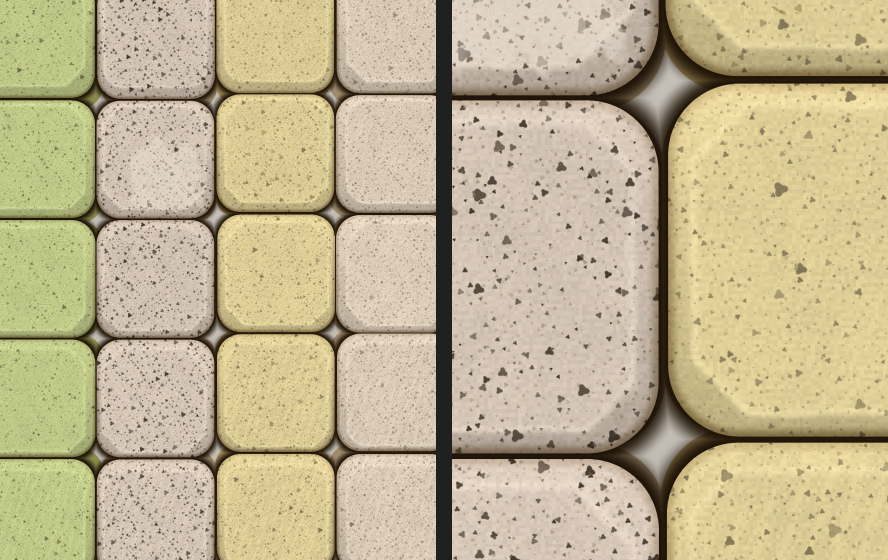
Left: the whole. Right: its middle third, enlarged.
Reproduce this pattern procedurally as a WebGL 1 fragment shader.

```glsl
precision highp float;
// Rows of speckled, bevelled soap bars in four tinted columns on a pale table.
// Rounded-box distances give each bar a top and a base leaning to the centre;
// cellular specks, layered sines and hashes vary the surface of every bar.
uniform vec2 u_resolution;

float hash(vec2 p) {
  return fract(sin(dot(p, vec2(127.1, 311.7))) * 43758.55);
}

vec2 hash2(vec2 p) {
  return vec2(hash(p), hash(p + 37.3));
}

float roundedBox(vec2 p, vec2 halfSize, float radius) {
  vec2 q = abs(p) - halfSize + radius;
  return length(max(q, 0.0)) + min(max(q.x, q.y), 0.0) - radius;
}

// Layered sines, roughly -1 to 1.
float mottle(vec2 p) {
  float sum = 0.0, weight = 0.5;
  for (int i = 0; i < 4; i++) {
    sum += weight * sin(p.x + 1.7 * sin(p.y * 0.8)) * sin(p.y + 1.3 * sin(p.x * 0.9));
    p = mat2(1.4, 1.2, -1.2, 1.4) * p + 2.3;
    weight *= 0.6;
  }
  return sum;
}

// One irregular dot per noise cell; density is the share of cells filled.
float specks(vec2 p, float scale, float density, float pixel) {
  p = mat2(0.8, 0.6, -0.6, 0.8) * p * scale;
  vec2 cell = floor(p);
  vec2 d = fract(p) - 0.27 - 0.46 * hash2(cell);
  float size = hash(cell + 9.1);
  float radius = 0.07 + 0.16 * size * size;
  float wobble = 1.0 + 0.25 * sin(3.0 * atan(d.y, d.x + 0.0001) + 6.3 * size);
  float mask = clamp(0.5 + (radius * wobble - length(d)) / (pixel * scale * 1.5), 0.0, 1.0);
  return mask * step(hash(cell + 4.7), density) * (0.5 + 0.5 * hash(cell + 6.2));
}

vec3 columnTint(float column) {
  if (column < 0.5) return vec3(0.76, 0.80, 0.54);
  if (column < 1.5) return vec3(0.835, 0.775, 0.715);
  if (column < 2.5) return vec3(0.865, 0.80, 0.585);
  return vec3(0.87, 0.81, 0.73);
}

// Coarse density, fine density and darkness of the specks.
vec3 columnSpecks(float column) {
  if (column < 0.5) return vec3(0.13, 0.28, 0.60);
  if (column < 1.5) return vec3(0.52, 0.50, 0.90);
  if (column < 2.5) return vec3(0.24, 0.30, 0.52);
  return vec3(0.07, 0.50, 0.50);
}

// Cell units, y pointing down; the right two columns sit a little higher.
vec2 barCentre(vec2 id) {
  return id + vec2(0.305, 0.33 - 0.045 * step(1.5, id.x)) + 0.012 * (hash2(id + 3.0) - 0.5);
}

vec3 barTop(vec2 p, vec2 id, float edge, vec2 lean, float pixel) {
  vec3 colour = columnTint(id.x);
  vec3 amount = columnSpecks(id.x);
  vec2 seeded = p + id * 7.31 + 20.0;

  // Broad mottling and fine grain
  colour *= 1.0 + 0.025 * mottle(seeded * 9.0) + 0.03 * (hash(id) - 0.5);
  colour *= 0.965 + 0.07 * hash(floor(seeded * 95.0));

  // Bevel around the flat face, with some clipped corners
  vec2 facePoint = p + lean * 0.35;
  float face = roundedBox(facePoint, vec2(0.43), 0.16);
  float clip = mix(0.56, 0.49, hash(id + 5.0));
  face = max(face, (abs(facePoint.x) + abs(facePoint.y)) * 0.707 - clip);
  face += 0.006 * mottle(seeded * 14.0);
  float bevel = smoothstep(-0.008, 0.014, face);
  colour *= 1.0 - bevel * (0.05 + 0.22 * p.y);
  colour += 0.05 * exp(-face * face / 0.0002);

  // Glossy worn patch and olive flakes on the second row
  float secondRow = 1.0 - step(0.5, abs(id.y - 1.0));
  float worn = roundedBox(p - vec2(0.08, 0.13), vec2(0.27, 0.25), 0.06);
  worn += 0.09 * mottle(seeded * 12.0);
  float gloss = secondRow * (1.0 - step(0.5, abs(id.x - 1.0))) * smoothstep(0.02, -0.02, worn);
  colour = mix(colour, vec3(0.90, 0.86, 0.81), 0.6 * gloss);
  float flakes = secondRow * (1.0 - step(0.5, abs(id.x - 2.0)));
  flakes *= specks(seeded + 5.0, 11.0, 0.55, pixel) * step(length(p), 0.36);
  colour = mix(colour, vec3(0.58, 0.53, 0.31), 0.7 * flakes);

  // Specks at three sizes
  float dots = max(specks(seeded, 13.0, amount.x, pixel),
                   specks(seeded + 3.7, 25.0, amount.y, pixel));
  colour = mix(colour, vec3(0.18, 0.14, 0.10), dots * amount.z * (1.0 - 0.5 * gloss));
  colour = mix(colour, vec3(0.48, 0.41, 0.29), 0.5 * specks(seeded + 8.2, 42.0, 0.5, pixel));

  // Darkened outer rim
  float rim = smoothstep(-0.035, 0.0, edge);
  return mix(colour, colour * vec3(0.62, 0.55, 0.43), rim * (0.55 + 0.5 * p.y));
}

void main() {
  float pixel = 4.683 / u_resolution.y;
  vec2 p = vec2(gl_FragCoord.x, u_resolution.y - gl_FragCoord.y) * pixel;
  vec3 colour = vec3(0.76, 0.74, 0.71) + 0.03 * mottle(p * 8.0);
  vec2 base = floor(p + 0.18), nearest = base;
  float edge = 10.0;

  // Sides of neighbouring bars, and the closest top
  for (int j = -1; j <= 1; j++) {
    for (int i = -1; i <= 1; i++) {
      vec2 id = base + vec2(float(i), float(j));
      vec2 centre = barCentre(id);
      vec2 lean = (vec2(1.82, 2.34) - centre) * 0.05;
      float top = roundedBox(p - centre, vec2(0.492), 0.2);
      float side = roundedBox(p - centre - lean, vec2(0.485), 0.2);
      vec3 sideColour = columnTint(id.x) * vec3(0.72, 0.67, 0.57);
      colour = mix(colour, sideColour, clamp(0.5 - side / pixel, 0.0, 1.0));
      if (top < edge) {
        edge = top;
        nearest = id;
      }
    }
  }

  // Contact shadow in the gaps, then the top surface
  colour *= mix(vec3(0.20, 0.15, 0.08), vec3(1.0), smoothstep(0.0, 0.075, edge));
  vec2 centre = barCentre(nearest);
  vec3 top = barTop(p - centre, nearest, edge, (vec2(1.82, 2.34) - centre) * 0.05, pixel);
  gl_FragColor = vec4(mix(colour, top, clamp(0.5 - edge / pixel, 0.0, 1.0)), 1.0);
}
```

#####

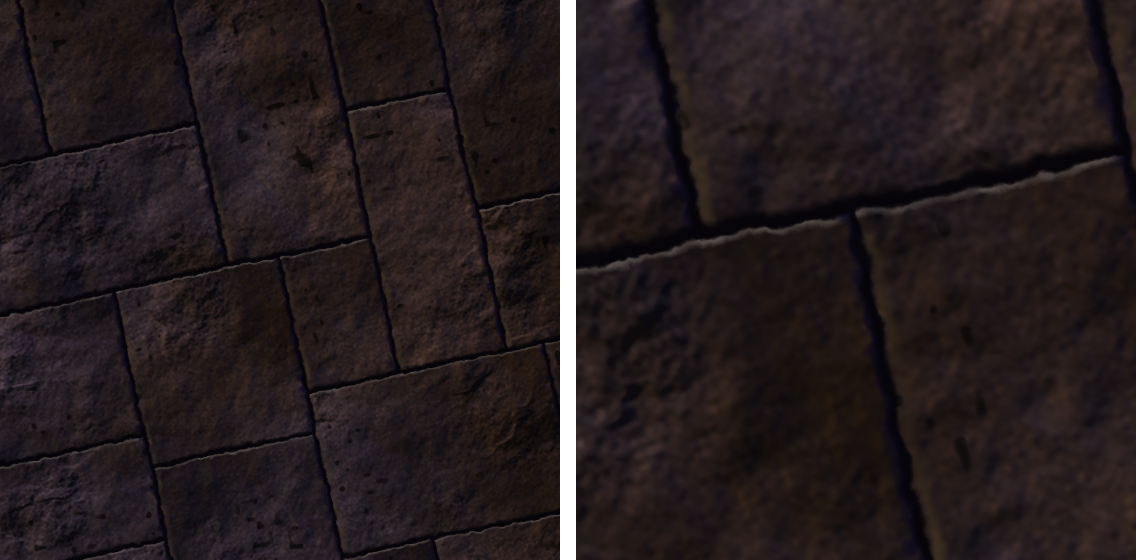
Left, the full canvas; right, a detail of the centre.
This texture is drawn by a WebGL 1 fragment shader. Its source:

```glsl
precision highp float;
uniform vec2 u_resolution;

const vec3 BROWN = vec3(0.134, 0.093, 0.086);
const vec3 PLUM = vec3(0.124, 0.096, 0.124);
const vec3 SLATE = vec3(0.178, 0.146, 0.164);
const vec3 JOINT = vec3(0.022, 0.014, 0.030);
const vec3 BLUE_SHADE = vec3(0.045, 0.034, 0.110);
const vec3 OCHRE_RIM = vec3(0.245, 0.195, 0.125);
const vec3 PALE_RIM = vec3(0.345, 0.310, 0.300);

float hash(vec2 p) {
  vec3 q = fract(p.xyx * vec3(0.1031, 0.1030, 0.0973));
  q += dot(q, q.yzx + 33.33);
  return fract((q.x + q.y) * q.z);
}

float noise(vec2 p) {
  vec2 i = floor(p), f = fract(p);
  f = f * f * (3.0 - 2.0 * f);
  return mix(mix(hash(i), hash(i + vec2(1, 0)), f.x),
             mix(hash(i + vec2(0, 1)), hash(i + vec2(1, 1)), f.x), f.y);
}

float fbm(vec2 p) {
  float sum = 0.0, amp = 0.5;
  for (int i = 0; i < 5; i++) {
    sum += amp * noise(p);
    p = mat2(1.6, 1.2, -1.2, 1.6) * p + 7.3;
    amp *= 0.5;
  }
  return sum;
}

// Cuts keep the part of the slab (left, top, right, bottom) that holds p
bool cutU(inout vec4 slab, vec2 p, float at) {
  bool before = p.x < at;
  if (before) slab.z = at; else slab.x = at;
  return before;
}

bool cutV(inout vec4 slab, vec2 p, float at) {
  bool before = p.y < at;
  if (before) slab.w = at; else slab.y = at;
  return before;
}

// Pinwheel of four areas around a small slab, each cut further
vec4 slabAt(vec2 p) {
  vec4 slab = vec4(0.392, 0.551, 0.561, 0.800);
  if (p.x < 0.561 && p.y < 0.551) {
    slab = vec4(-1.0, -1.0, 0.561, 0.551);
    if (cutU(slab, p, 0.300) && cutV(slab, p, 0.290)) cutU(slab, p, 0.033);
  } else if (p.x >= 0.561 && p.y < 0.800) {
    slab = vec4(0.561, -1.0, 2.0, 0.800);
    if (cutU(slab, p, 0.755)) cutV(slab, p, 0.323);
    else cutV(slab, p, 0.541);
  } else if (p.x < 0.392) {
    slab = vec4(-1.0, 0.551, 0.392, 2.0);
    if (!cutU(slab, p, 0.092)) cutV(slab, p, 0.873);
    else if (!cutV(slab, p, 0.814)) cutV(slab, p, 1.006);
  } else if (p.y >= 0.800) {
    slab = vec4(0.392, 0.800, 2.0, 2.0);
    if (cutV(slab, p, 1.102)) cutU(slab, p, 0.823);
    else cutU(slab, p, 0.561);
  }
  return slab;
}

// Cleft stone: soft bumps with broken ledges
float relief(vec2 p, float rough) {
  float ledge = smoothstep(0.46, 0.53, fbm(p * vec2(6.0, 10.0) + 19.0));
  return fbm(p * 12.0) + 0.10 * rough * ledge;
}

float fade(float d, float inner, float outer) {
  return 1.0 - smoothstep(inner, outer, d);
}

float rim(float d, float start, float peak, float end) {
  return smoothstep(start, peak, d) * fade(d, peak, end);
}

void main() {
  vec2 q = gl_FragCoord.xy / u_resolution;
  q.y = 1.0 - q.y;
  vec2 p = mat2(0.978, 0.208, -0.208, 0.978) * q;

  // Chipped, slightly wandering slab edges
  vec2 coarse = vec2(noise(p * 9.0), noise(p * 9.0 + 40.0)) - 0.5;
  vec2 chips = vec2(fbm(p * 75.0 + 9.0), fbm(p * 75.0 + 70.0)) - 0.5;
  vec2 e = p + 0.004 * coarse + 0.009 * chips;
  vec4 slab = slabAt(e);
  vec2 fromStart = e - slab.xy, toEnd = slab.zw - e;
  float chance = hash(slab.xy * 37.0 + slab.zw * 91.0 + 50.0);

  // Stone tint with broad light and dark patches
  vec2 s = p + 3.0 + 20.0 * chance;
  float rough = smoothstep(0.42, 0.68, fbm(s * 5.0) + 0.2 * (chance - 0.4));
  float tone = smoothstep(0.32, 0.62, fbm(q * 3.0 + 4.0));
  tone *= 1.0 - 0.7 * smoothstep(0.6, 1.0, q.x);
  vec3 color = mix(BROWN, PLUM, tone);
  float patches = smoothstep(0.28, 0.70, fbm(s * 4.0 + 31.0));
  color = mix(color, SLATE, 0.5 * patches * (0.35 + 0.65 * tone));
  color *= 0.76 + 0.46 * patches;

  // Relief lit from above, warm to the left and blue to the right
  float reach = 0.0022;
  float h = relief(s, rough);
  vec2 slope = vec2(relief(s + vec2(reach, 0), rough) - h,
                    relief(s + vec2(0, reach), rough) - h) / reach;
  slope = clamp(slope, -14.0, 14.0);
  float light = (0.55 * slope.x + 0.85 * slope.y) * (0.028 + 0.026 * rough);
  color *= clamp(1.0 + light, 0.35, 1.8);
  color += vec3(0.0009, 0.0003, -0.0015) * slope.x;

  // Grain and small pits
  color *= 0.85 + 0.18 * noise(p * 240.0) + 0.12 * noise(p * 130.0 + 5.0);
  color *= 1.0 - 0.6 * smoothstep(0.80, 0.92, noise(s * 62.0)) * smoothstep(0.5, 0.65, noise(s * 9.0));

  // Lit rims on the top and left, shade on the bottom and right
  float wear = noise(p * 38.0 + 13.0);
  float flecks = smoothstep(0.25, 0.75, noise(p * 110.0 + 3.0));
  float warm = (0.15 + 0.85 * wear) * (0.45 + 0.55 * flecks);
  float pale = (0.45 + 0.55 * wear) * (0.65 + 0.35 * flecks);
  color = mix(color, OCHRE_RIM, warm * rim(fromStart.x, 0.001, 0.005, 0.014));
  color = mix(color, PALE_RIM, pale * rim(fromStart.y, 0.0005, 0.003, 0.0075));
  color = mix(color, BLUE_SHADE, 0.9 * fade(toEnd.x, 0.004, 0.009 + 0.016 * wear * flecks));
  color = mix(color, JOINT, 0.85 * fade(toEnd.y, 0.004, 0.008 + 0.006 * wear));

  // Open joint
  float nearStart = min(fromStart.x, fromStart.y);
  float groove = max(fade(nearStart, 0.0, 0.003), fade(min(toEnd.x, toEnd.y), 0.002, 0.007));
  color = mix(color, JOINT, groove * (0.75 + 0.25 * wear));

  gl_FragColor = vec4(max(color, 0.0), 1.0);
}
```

#####

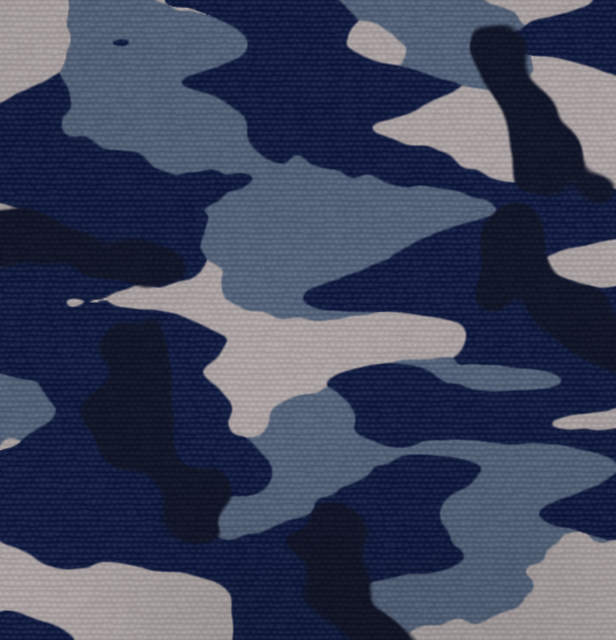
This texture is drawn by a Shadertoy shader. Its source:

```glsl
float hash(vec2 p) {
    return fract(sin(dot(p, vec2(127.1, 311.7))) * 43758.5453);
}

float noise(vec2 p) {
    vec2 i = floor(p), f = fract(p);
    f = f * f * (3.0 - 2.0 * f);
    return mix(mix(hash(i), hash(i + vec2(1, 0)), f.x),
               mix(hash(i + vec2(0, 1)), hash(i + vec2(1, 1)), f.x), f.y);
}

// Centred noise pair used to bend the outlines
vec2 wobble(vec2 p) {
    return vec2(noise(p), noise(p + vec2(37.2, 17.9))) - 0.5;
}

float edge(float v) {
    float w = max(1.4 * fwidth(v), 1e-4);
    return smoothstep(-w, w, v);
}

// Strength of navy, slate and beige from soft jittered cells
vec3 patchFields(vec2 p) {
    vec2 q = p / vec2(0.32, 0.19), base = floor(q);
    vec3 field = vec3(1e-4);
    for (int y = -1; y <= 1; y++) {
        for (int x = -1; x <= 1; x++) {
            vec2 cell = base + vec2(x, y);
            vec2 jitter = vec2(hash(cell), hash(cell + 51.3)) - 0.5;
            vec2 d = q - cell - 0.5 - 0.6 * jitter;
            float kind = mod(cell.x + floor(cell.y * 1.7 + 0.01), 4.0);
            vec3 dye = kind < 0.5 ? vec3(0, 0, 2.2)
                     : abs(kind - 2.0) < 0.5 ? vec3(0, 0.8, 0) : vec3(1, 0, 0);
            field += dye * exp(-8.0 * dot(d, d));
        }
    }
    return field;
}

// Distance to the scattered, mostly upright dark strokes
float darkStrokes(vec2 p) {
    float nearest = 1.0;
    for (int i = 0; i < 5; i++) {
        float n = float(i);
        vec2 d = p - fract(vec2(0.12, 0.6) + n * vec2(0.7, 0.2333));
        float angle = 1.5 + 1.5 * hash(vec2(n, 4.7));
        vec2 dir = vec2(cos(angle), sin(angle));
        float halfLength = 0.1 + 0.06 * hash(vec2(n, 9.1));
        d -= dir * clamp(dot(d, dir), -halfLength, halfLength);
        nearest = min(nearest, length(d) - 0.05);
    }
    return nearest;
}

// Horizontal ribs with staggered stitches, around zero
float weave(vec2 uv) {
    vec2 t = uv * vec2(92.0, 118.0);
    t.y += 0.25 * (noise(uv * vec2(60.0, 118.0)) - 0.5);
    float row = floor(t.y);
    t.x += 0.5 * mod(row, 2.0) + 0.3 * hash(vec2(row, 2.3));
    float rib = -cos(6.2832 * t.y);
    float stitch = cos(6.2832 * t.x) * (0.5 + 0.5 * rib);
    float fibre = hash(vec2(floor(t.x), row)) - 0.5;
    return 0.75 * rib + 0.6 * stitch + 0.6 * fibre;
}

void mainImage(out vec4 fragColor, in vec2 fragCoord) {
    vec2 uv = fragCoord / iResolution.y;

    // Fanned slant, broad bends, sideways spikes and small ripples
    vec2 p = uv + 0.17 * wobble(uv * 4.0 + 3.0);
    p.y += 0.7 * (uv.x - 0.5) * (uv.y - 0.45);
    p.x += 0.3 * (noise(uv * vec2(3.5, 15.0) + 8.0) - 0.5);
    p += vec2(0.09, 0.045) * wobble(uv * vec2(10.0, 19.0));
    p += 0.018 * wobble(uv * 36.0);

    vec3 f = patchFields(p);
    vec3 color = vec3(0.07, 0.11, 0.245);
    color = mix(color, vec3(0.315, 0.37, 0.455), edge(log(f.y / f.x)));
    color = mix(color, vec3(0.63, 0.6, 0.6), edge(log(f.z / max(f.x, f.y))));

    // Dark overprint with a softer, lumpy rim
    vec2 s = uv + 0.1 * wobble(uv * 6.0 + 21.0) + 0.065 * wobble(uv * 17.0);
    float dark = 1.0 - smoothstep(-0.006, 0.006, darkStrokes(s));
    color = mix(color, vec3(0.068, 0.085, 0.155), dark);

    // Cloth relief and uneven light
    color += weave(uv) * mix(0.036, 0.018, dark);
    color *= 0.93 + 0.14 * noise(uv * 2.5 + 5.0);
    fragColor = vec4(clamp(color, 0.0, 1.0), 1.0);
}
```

#####

* Task *
Your response should be made up of the lines in the data that contain the word "with".

* Problem solution *
  // Bevel around the flat face, with some clipped corners
// Cleft stone: soft bumps with broken ledges
  // Stone tint with broad light and dark patches
// Horizontal ribs with staggered stitches, around zero
    // Dark overprint with a softer, lumpy rim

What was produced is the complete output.